One of the best things about JAMSTACK is that it is possible to provide searching the entire site with the search processing done entirely on the client. This is a big deal as there is no need for expensive servers to drive the search and more importantly it provides milliseconds latency for the users so they love to stay on the website for longer and explore.
Text search is an important part of data analysis and being able to do it entirely on the client is possible by projects like lunr. SQL Frames has integrated text search (thank you lunr). Use cases with examples are discussed below.
Anyone that provides service management be it IT, HR or Customer Support, knows that they deal with a lot of structured and unstructured data. Structured data includes fields such as incident category, priority and product release. Unstructured information includes fields such as short description, long description, incident closing comments, satisfaction survey comments and work notes. When analyzing for trends, it is common for many analytics solutions to provide reports based on structured data. However, there are not that many solutions out there that can provide analytics on unstructured data. Some may provide solutions such as word clouds but those don't tell the whole story without digging further. That digging is only possible if both structured and unstructured data can be combined together in the analysis.
I was looking for publicly available incidents data and found Oil Spilling and other incidents data provided by IncidentNews @ NOAA.
Simple Text Search
Searched data trend
Rather than just doing text search on the raw data it is possible to aggregate and show the trends. Perform search in the above UI and then look at this chart to see the searched incidents trend compared against the backdrop of the overall incidents.
While the examples above is provided in the context of full text search, the searched data trend can be applied to any type of search. Below are some use case of this type of search.
- Ability to understand impact of release upgrades by searching for from and to release names in the customer support tickets data.
- Ability to search for data spread across different fields and trend it by grouping against structured fields. This is useful since the keywords looking for might be in short description, closing comments or post-incident review notes.
- Ability to understand customer feedback (from NPS survey for example) of your SAAS application such as how they feel about your documentation, performance, user experience, on-boarding complexity and trend this information to see whether it is improving or not.

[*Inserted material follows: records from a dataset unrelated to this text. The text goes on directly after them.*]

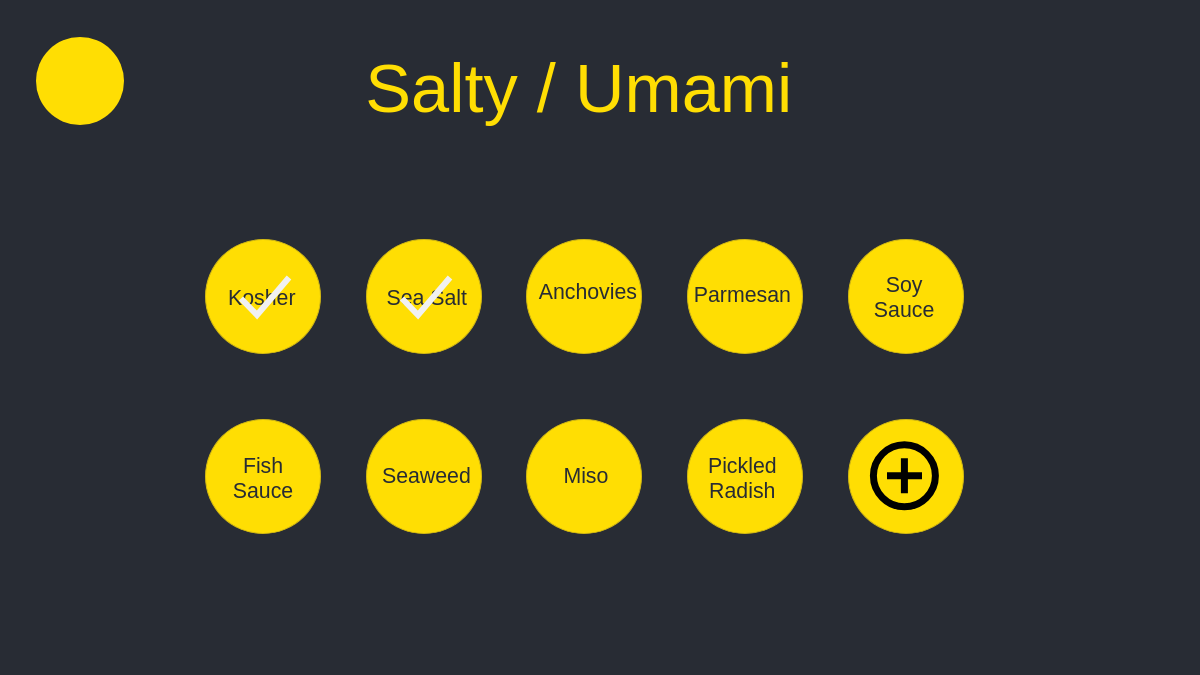
<!DOCTYPE html>
<html lang="en">
<head>
<meta charset="utf-8">
<title>Salty / Umami</title>
<style>
:root {
  --ground: #282c34;
  --salty: #ffde03;
  --salty-edge: #d3b913;
  --ink: #282c34;
  --tick: #f1f1f1;
}
* { box-sizing: border-box; margin: 0; padding: 0; }
html, body { width: 1200px; height: 675px; overflow: hidden; }
body { background: var(--ground); font-family: "Liberation Sans", Arial, sans-serif; }
.screen { position: relative; width: 1200px; height: 675px; padding: 49px 0 0 205px; overflow: hidden; }
.badge { position: absolute; left: 36px; top: 37px; width: 88px; height: 88px; border-radius: 50%; background: var(--salty); }
h1 { height: 80px; padding-left: 160.3px; font-size: 68.6px; line-height: 80px; font-weight: 400; color: var(--salty); white-space: nowrap; }
.ingredients { display: grid; grid-template-columns: repeat(5, 116px); grid-auto-rows: 115px; gap: 65.5px 44.7px; margin-top: 109.5px; list-style: none; }
.ingredient { position: relative; display: flex; align-items: center; justify-content: center; border: 1px solid var(--salty-edge); border-radius: 50%; background: var(--salty); }
.label { flex: none; font-size: 21.3px; line-height: 25px; text-align: center; color: var(--ink); white-space: nowrap; transform: translate(var(--x, 0), var(--y, 0)); }
.overlay { position: absolute; left: -1px; top: -1px; width: 116px; height: 115px; fill: none; }
.tick { stroke: var(--tick); stroke-width: 6; }
.add { stroke: #000; stroke-width: 7; }
</style>
</head>
<body>
<main class="screen">
  <div class="badge"></div>
  <h1>Salty / Umami</h1>
  <ul class="ingredients">
    <li class="ingredient">
      <span class="label" style="--x:-1.2px;--y:2px">Kosher</span>
      <svg class="overlay tick" viewBox="0 0 116 115" role="img" aria-label="Selected"><path id="tick" d="M36 59.5 52 76 84 38.5"/></svg>
    </li>
    <li class="ingredient">
      <span class="label" style="--x:3px;--y:2px">Sea Salt</span>
      <svg class="overlay tick" viewBox="0 0 116 115" role="img" aria-label="Selected"><use href="#tick"/></svg>
    </li>
    <li class="ingredient"><span class="label" style="--x:3.5px;--y:-4px">Anchovies</span></li>
    <li class="ingredient"><span class="label" style="--x:-2.7px;--y:-1.5px">Parmesan</span></li>
    <li class="ingredient"><span class="label" style="--x:-1.7px;--y:1.5px">Soy<br>Sauce</span></li>
    <li class="ingredient"><span class="label" style="--y:2px">Fish<br>Sauce</span></li>
    <li class="ingredient"><span class="label" style="--x:2.7px;--y:-.5px">Seaweed</span></li>
    <li class="ingredient"><span class="label" style="--x:1.5px;--y:-.5px">Miso</span></li>
    <li class="ingredient"><span class="label" style="--x:-2.8px;--y:2px">Pickled<br>Radish</span></li>
    <li class="ingredient">
      <svg class="overlay add" viewBox="0 0 116 115" role="img" aria-label="Add ingredient">
        <circle cx="56.4" cy="56.8" r="31"/>
        <path d="M39 56.8H74M56.4 39.3V74.3"/>
      </svg>
    </li>
  </ul>
</main>
</body>
</html>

It is important to realize that the text index can get very large if there is a lot of noise in the data. SQL Frames allows specifying which fields in the DataFrame should be used to create the text index. Not specifying any fields automatically indexes the entire DataFrame. This is usually fine with smaller DataFrames (a few thousand rows). But for larger DataFrames, it is better to selectively index only a few fields such as short description and comments and not all the fields. Further, while it is possible to include unique fields such as transaction number in the text index, this unnecessarily bloats the text index due to a large number of unique words being indexed.